**Dataset entries**
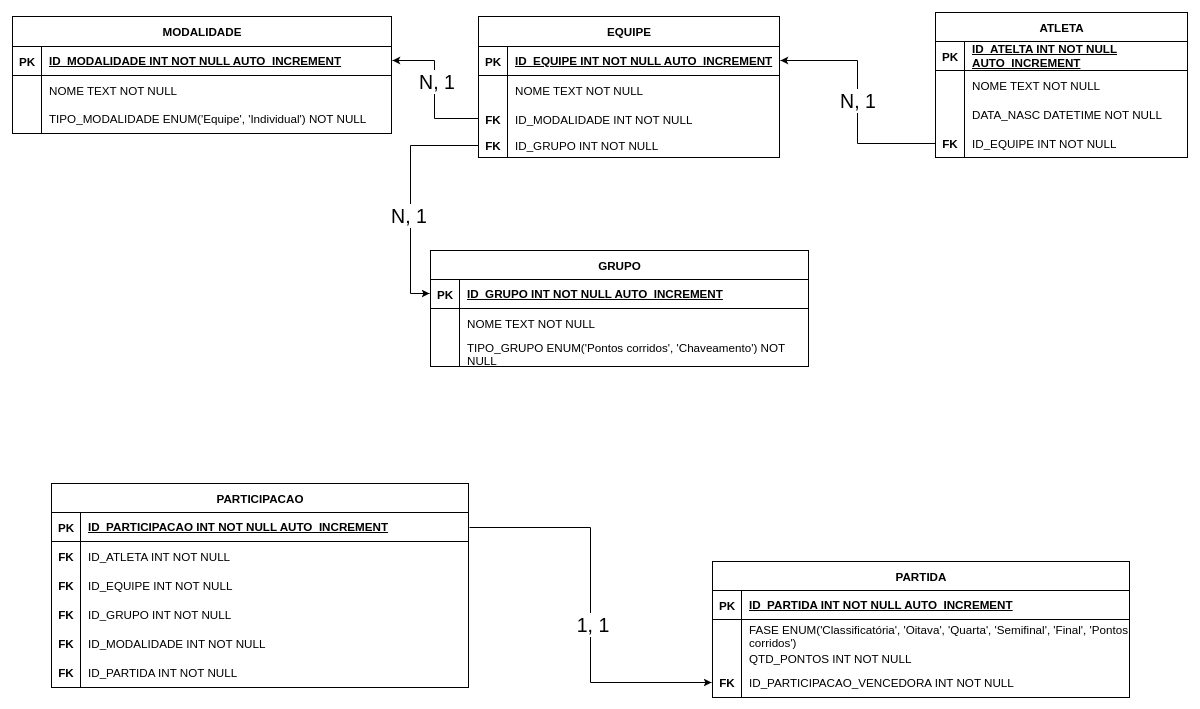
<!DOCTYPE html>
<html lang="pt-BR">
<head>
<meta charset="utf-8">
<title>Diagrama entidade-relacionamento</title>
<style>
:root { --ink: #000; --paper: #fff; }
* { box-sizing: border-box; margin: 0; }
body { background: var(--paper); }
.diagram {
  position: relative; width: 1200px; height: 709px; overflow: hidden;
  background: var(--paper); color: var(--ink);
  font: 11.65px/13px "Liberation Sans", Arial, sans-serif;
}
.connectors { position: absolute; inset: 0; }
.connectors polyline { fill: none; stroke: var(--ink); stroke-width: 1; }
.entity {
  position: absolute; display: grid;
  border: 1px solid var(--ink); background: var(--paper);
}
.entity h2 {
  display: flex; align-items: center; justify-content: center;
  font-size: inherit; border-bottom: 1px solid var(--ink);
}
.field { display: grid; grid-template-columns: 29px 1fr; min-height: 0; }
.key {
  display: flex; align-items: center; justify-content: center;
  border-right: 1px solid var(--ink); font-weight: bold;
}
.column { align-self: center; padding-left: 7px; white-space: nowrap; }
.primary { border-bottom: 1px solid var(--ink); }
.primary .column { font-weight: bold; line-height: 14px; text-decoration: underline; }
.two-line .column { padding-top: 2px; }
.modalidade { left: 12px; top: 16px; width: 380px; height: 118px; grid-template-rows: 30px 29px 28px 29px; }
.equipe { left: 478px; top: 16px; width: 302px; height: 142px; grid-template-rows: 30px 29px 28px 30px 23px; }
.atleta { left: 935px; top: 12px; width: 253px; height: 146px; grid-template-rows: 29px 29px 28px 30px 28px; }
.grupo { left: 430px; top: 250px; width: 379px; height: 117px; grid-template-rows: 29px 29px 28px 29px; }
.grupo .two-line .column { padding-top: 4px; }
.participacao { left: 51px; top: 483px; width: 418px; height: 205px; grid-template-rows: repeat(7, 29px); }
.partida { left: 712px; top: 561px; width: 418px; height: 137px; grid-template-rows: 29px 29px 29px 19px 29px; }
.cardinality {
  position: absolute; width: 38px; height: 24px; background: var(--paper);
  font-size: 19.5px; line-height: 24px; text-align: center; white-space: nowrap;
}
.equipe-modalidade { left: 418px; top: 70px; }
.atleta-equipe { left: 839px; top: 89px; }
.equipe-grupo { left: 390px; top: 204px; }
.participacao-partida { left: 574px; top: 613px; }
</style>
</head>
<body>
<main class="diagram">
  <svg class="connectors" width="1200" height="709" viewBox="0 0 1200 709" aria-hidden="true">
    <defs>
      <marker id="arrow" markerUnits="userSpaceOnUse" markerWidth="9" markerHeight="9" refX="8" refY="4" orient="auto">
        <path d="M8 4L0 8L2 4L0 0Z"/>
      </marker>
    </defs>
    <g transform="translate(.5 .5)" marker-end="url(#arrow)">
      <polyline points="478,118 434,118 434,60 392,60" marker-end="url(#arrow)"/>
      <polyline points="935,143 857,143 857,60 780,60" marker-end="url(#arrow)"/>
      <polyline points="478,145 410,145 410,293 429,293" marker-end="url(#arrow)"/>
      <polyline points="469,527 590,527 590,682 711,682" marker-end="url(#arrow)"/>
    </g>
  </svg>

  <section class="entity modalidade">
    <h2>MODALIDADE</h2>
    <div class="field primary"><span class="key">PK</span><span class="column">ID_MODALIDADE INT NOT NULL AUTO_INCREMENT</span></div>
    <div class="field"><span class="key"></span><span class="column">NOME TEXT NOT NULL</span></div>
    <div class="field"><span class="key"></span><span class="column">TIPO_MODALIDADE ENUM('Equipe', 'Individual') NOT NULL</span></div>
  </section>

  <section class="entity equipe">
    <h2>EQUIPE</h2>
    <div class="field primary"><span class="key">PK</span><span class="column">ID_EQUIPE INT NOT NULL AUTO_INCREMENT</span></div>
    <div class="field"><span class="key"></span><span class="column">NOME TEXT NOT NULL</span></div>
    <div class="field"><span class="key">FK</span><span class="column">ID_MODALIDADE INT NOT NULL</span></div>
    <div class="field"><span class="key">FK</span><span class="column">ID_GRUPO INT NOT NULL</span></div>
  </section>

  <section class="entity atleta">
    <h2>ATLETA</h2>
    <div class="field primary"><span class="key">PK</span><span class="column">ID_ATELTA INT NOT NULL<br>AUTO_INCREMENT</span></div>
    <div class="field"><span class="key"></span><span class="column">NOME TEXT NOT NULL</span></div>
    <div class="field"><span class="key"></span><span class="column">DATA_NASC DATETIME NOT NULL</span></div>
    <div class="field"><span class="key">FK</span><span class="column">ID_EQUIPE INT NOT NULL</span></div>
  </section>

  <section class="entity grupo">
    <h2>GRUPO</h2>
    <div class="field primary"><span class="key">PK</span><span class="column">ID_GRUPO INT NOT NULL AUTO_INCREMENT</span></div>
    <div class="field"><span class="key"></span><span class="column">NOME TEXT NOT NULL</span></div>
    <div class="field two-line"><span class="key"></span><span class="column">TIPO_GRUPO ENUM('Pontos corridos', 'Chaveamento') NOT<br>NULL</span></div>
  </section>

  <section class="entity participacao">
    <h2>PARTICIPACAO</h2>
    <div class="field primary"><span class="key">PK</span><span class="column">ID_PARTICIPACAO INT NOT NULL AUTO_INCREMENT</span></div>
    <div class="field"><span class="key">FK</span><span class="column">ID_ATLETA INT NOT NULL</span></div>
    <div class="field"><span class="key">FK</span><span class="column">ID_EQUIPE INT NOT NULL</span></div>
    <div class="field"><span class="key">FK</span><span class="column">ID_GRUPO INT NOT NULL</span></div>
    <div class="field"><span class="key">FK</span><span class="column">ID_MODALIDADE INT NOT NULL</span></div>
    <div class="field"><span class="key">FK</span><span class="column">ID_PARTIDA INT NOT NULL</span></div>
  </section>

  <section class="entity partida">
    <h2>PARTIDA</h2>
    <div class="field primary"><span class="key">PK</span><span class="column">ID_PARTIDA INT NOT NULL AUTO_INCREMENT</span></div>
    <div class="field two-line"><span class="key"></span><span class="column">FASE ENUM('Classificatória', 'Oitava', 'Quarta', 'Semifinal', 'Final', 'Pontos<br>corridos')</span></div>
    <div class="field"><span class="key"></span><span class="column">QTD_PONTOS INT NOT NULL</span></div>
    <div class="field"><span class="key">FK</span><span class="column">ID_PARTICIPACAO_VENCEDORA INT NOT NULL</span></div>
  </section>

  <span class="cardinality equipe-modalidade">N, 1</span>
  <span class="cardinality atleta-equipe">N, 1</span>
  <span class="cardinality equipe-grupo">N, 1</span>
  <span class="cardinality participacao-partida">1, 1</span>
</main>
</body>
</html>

**TASK INSTRUCTIONS**
The data must be printed exactly, image-free.

**EXERCISE RESPONSE**
<!DOCTYPE html>
<html lang="pt-BR">
<head>
<meta charset="utf-8">
<title>Diagrama entidade-relacionamento</title>
<style>
:root { --ink: #000; --paper: #fff; }
* { box-sizing: border-box; margin: 0; }
body { background: var(--paper); }
.diagram {
  position: relative; width: 1200px; height: 709px; overflow: hidden;
  background: var(--paper); color: var(--ink);
  font: 11.65px/13px "Liberation Sans", Arial, sans-serif;
}
.connectors { position: absolute; inset: 0; }
.connectors polyline { fill: none; stroke: var(--ink); stroke-width: 1; }
.entity {
  position: absolute; display: grid;
  border: 1px solid var(--ink); background: var(--paper);
}
.entity h2 {
  display: flex; align-items: center; justify-content: center;
  font-size: inherit; border-bottom: 1px solid var(--ink);
}
.field { display: grid; grid-template-columns: 29px 1fr; min-height: 0; }
.key {
  display: flex; align-items: center; justify-content: center;
  border-right: 1px solid var(--ink); font-weight: bold;
}
.column { align-self: center; padding-left: 7px; white-space: nowrap; }
.primary { border-bottom: 1px solid var(--ink); }
.primary .column { font-weight: bold; line-height: 14px; text-decoration: underline; }
.two-line .column { padding-top: 2px; }
.modalidade { left: 12px; top: 16px; width: 380px; height: 118px; grid-template-rows: 30px 29px 28px 29px; }
.equipe { left: 478px; top: 16px; width: 302px; height: 142px; grid-template-rows: 30px 29px 28px 30px 23px; }
.atleta { left: 935px; top: 12px; width: 253px; height: 146px; grid-template-rows: 29px 29px 28px 30px 28px; }
.grupo { left: 430px; top: 250px; width: 379px; height: 117px; grid-template-rows: 29px 29px 28px 29px; }
.grupo .two-line .column { padding-top: 4px; }
.participacao { left: 51px; top: 483px; width: 418px; height: 205px; grid-template-rows: repeat(7, 29px); }
.partida { left: 712px; top: 561px; width: 418px; height: 137px; grid-template-rows: 29px 29px 29px 19px 29px; }
.cardinality {
  position: absolute; width: 38px; height: 24px; background: var(--paper);
  font-size: 19.5px; line-height: 24px; text-align: center; white-space: nowrap;
}
.equipe-modalidade { left: 418px; top: 70px; }
.atleta-equipe { left: 839px; top: 89px; }
.equipe-grupo { left: 390px; top: 204px; }
.participacao-partida { left: 574px; top: 613px; }
</style>
</head>
<body>
<main class="diagram">
  <svg class="connectors" width="1200" height="709" viewBox="0 0 1200 709" aria-hidden="true">
    <defs>
      <marker id="arrow" markerUnits="userSpaceOnUse" markerWidth="9" markerHeight="9" refX="8" refY="4" orient="auto">
        <path d="M8 4L0 8L2 4L0 0Z"/>
      </marker>
    </defs>
    <g transform="translate(.5 .5)" marker-end="url(#arrow)">
      <polyline points="478,118 434,118 434,60 392,60" marker-end="url(#arrow)"/>
      <polyline points="935,143 857,143 857,60 780,60" marker-end="url(#arrow)"/>
      <polyline points="478,145 410,145 410,293 429,293" marker-end="url(#arrow)"/>
      <polyline points="469,527 590,527 590,682 711,682" marker-end="url(#arrow)"/>
    </g>
  </svg>

  <section class="entity modalidade">
    <h2>MODALIDADE</h2>
    <div class="field primary"><span class="key">PK</span><span class="column">ID_MODALIDADE INT NOT NULL AUTO_INCREMENT</span></div>
    <div class="field"><span class="key"></span><span class="column">NOME TEXT NOT NULL</span></div>
    <div class="field"><span class="key"></span><span class="column">TIPO_MODALIDADE ENUM('Equipe', 'Individual') NOT NULL</span></div>
  </section>

  <section class="entity equipe">
    <h2>EQUIPE</h2>
    <div class="field primary"><span class="key">PK</span><span class="column">ID_EQUIPE INT NOT NULL AUTO_INCREMENT</span></div>
    <div class="field"><span class="key"></span><span class="column">NOME TEXT NOT NULL</span></div>
    <div class="field"><span class="key">FK</span><span class="column">ID_MODALIDADE INT NOT NULL</span></div>
    <div class="field"><span class="key">FK</span><span class="column">ID_GRUPO INT NOT NULL</span></div>
  </section>

  <section class="entity atleta">
    <h2>ATLETA</h2>
    <div class="field primary"><span class="key">PK</span><span class="column">ID_ATELTA INT NOT NULL<br>AUTO_INCREMENT</span></div>
    <div class="field"><span class="key"></span><span class="column">NOME TEXT NOT NULL</span></div>
    <div class="field"><span class="key"></span><span class="column">DATA_NASC DATETIME NOT NULL</span></div>
    <div class="field"><span class="key">FK</span><span class="column">ID_EQUIPE INT NOT NULL</span></div>
  </section>

  <section class="entity grupo">
    <h2>GRUPO</h2>
    <div class="field primary"><span class="key">PK</span><span class="column">ID_GRUPO INT NOT NULL AUTO_INCREMENT</span></div>
    <div class="field"><span class="key"></span><span class="column">NOME TEXT NOT NULL</span></div>
    <div class="field two-line"><span class="key"></span><span class="column">TIPO_GRUPO ENUM('Pontos corridos', 'Chaveamento') NOT<br>NULL</span></div>
  </section>

  <section class="entity participacao">
    <h2>PARTICIPACAO</h2>
    <div class="field primary"><span class="key">PK</span><span class="column">ID_PARTICIPACAO INT NOT NULL AUTO_INCREMENT</span></div>
    <div class="field"><span class="key">FK</span><span class="column">ID_ATLETA INT NOT NULL</span></div>
    <div class="field"><span class="key">FK</span><span class="column">ID_EQUIPE INT NOT NULL</span></div>
    <div class="field"><span class="key">FK</span><span class="column">ID_GRUPO INT NOT NULL</span></div>
    <div class="field"><span class="key">FK</span><span class="column">ID_MODALIDADE INT NOT NULL</span></div>
    <div class="field"><span class="key">FK</span><span class="column">ID_PARTIDA INT NOT NULL</span></div>
  </section>

  <section class="entity partida">
    <h2>PARTIDA</h2>
    <div class="field primary"><span class="key">PK</span><span class="column">ID_PARTIDA INT NOT NULL AUTO_INCREMENT</span></div>
    <div class="field two-line"><span class="key"></span><span class="column">FASE ENUM('Classificatória', 'Oitava', 'Quarta', 'Semifinal', 'Final', 'Pontos<br>corridos')</span></div>
    <div class="field"><span class="key"></span><span class="column">QTD_PONTOS INT NOT NULL</span></div>
    <div class="field"><span class="key">FK</span><span class="column">ID_PARTICIPACAO_VENCEDORA INT NOT NULL</span></div>
  </section>

  <span class="cardinality equipe-modalidade">N, 1</span>
  <span class="cardinality atleta-equipe">N, 1</span>
  <span class="cardinality equipe-grupo">N, 1</span>
  <span class="cardinality participacao-partida">1, 1</span>
</main>
</body>
</html>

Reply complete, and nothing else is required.